_WORK TO BE COMPLETED_
Leaving the pictures aside, return all of the data below exactly.

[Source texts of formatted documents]
++++++++++

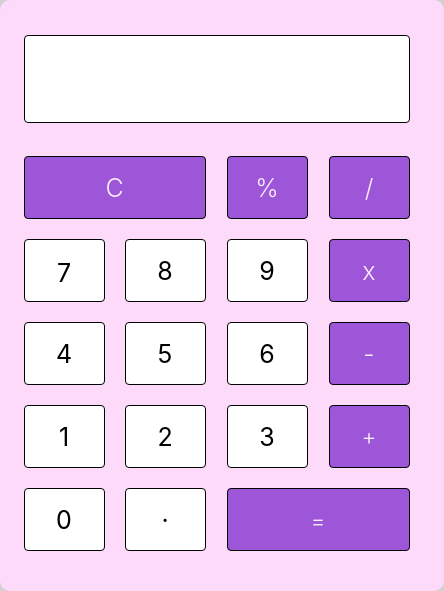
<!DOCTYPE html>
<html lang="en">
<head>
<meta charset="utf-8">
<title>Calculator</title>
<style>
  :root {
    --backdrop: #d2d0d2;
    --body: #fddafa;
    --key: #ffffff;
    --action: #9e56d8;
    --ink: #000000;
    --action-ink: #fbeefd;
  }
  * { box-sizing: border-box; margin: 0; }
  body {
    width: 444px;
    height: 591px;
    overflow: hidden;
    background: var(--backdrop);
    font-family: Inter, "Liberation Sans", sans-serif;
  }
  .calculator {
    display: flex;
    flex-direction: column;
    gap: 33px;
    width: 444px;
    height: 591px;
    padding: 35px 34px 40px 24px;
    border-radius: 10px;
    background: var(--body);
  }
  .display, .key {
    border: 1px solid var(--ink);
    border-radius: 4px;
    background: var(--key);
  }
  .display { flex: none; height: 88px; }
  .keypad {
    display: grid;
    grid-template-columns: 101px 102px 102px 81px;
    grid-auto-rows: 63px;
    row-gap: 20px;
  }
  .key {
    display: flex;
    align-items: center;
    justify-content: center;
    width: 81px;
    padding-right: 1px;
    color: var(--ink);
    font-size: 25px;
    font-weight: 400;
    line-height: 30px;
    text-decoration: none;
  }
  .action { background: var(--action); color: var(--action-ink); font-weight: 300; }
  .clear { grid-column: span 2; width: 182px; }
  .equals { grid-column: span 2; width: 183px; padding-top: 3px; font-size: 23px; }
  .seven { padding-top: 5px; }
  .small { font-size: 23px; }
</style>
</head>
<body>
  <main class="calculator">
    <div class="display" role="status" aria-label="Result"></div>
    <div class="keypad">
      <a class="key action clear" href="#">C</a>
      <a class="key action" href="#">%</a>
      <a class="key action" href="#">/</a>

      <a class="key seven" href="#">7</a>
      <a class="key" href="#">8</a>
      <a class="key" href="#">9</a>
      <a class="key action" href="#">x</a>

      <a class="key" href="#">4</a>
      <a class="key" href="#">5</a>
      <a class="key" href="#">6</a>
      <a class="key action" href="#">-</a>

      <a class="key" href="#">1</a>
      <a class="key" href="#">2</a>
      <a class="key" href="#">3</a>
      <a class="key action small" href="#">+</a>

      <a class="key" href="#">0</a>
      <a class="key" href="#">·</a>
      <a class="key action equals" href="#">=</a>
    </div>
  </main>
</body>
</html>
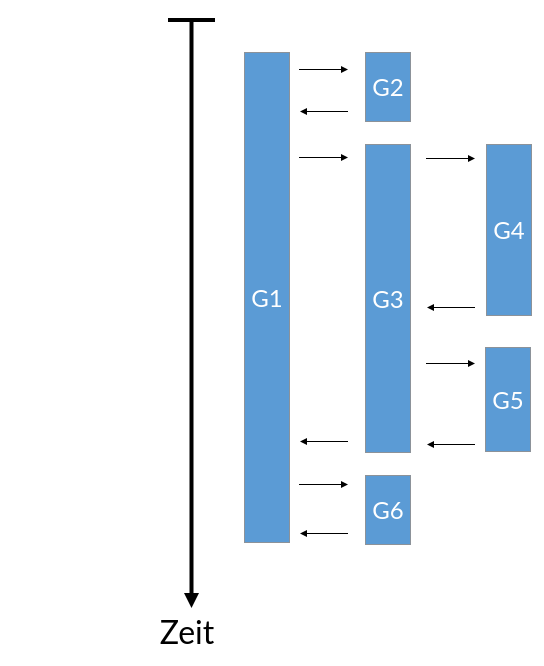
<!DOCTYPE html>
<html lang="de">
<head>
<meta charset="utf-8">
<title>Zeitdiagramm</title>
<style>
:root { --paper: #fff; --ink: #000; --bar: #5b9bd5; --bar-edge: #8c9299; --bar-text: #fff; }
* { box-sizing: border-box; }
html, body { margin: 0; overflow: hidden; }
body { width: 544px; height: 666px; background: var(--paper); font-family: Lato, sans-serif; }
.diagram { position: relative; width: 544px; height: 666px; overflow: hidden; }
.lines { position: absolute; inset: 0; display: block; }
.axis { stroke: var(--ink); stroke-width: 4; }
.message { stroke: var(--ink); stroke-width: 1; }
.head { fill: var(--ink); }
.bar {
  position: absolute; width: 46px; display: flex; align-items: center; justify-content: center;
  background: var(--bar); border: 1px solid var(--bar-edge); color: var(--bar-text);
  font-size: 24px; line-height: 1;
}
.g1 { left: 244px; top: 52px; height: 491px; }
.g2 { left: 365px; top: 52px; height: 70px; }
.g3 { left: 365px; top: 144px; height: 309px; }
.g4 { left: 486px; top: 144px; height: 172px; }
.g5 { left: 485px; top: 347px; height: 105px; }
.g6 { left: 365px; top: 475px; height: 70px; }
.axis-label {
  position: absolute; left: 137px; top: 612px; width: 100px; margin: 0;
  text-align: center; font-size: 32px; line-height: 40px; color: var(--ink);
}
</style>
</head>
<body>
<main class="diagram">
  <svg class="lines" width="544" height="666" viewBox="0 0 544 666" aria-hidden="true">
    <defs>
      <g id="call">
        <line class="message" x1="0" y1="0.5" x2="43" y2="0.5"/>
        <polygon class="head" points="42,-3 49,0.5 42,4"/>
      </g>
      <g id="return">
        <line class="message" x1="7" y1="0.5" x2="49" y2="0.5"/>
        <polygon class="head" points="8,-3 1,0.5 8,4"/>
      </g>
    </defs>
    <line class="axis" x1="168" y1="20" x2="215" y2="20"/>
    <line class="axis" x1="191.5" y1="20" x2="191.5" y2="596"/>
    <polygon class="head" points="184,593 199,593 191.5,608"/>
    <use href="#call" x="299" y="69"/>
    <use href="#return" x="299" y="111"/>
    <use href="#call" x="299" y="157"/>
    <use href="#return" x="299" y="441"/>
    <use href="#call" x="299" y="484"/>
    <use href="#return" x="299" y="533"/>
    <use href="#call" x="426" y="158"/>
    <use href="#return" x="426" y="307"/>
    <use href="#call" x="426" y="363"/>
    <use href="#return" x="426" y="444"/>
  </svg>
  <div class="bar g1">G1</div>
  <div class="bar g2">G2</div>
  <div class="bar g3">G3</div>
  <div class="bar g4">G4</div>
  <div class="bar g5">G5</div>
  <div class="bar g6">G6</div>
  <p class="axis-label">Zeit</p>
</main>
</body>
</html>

++++++++++

_WRITTEN RESPONSE_
<!DOCTYPE html>
<html lang="en">
<head>
<meta charset="utf-8">
<title>Calculator</title>
<style>
  :root {
    --backdrop: #d2d0d2;
    --body: #fddafa;
    --key: #ffffff;
    --action: #9e56d8;
    --ink: #000000;
    --action-ink: #fbeefd;
  }
  * { box-sizing: border-box; margin: 0; }
  body {
    width: 444px;
    height: 591px;
    overflow: hidden;
    background: var(--backdrop);
    font-family: Inter, "Liberation Sans", sans-serif;
  }
  .calculator {
    display: flex;
    flex-direction: column;
    gap: 33px;
    width: 444px;
    height: 591px;
    padding: 35px 34px 40px 24px;
    border-radius: 10px;
    background: var(--body);
  }
  .display, .key {
    border: 1px solid var(--ink);
    border-radius: 4px;
    background: var(--key);
  }
  .display { flex: none; height: 88px; }
  .keypad {
    display: grid;
    grid-template-columns: 101px 102px 102px 81px;
    grid-auto-rows: 63px;
    row-gap: 20px;
  }
  .key {
    display: flex;
    align-items: center;
    justify-content: center;
    width: 81px;
    padding-right: 1px;
    color: var(--ink);
    font-size: 25px;
    font-weight: 400;
    line-height: 30px;
    text-decoration: none;
  }
  .action { background: var(--action); color: var(--action-ink); font-weight: 300; }
  .clear { grid-column: span 2; width: 182px; }
  .equals { grid-column: span 2; width: 183px; padding-top: 3px; font-size: 23px; }
  .seven { padding-top: 5px; }
  .small { font-size: 23px; }
</style>
</head>
<body>
  <main class="calculator">
    <div class="display" role="status" aria-label="Result"></div>
    <div class="keypad">
      <a class="key action clear" href="#">C</a>
      <a class="key action" href="#">%</a>
      <a class="key action" href="#">/</a>

      <a class="key seven" href="#">7</a>
      <a class="key" href="#">8</a>
      <a class="key" href="#">9</a>
      <a class="key action" href="#">x</a>

      <a class="key" href="#">4</a>
      <a class="key" href="#">5</a>
      <a class="key" href="#">6</a>
      <a class="key action" href="#">-</a>

      <a class="key" href="#">1</a>
      <a class="key" href="#">2</a>
      <a class="key" href="#">3</a>
      <a class="key action small" href="#">+</a>

      <a class="key" href="#">0</a>
      <a class="key" href="#">·</a>
      <a class="key action equals" href="#">=</a>
    </div>
  </main>
</body>
</html>
<!DOCTYPE html>
<html lang="de">
<head>
<meta charset="utf-8">
<title>Zeitdiagramm</title>
<style>
:root { --paper: #fff; --ink: #000; --bar: #5b9bd5; --bar-edge: #8c9299; --bar-text: #fff; }
* { box-sizing: border-box; }
html, body { margin: 0; overflow: hidden; }
body { width: 544px; height: 666px; background: var(--paper); font-family: Lato, sans-serif; }
.diagram { position: relative; width: 544px; height: 666px; overflow: hidden; }
.lines { position: absolute; inset: 0; display: block; }
.axis { stroke: var(--ink); stroke-width: 4; }
.message { stroke: var(--ink); stroke-width: 1; }
.head { fill: var(--ink); }
.bar {
  position: absolute; width: 46px; display: flex; align-items: center; justify-content: center;
  background: var(--bar); border: 1px solid var(--bar-edge); color: var(--bar-text);
  font-size: 24px; line-height: 1;
}
.g1 { left: 244px; top: 52px; height: 491px; }
.g2 { left: 365px; top: 52px; height: 70px; }
.g3 { left: 365px; top: 144px; height: 309px; }
.g4 { left: 486px; top: 144px; height: 172px; }
.g5 { left: 485px; top: 347px; height: 105px; }
.g6 { left: 365px; top: 475px; height: 70px; }
.axis-label {
  position: absolute; left: 137px; top: 612px; width: 100px; margin: 0;
  text-align: center; font-size: 32px; line-height: 40px; color: var(--ink);
}
</style>
</head>
<body>
<main class="diagram">
  <svg class="lines" width="544" height="666" viewBox="0 0 544 666" aria-hidden="true">
    <defs>
      <g id="call">
        <line class="message" x1="0" y1="0.5" x2="43" y2="0.5"/>
        <polygon class="head" points="42,-3 49,0.5 42,4"/>
      </g>
      <g id="return">
        <line class="message" x1="7" y1="0.5" x2="49" y2="0.5"/>
        <polygon class="head" points="8,-3 1,0.5 8,4"/>
      </g>
    </defs>
    <line class="axis" x1="168" y1="20" x2="215" y2="20"/>
    <line class="axis" x1="191.5" y1="20" x2="191.5" y2="596"/>
    <polygon class="head" points="184,593 199,593 191.5,608"/>
    <use href="#call" x="299" y="69"/>
    <use href="#return" x="299" y="111"/>
    <use href="#call" x="299" y="157"/>
    <use href="#return" x="299" y="441"/>
    <use href="#call" x="299" y="484"/>
    <use href="#return" x="299" y="533"/>
    <use href="#call" x="426" y="158"/>
    <use href="#return" x="426" y="307"/>
    <use href="#call" x="426" y="363"/>
    <use href="#return" x="426" y="444"/>
  </svg>
  <div class="bar g1">G1</div>
  <div class="bar g2">G2</div>
  <div class="bar g3">G3</div>
  <div class="bar g4">G4</div>
  <div class="bar g5">G5</div>
  <div class="bar g6">G6</div>
  <p class="axis-label">Zeit</p>
</main>
</body>
</html>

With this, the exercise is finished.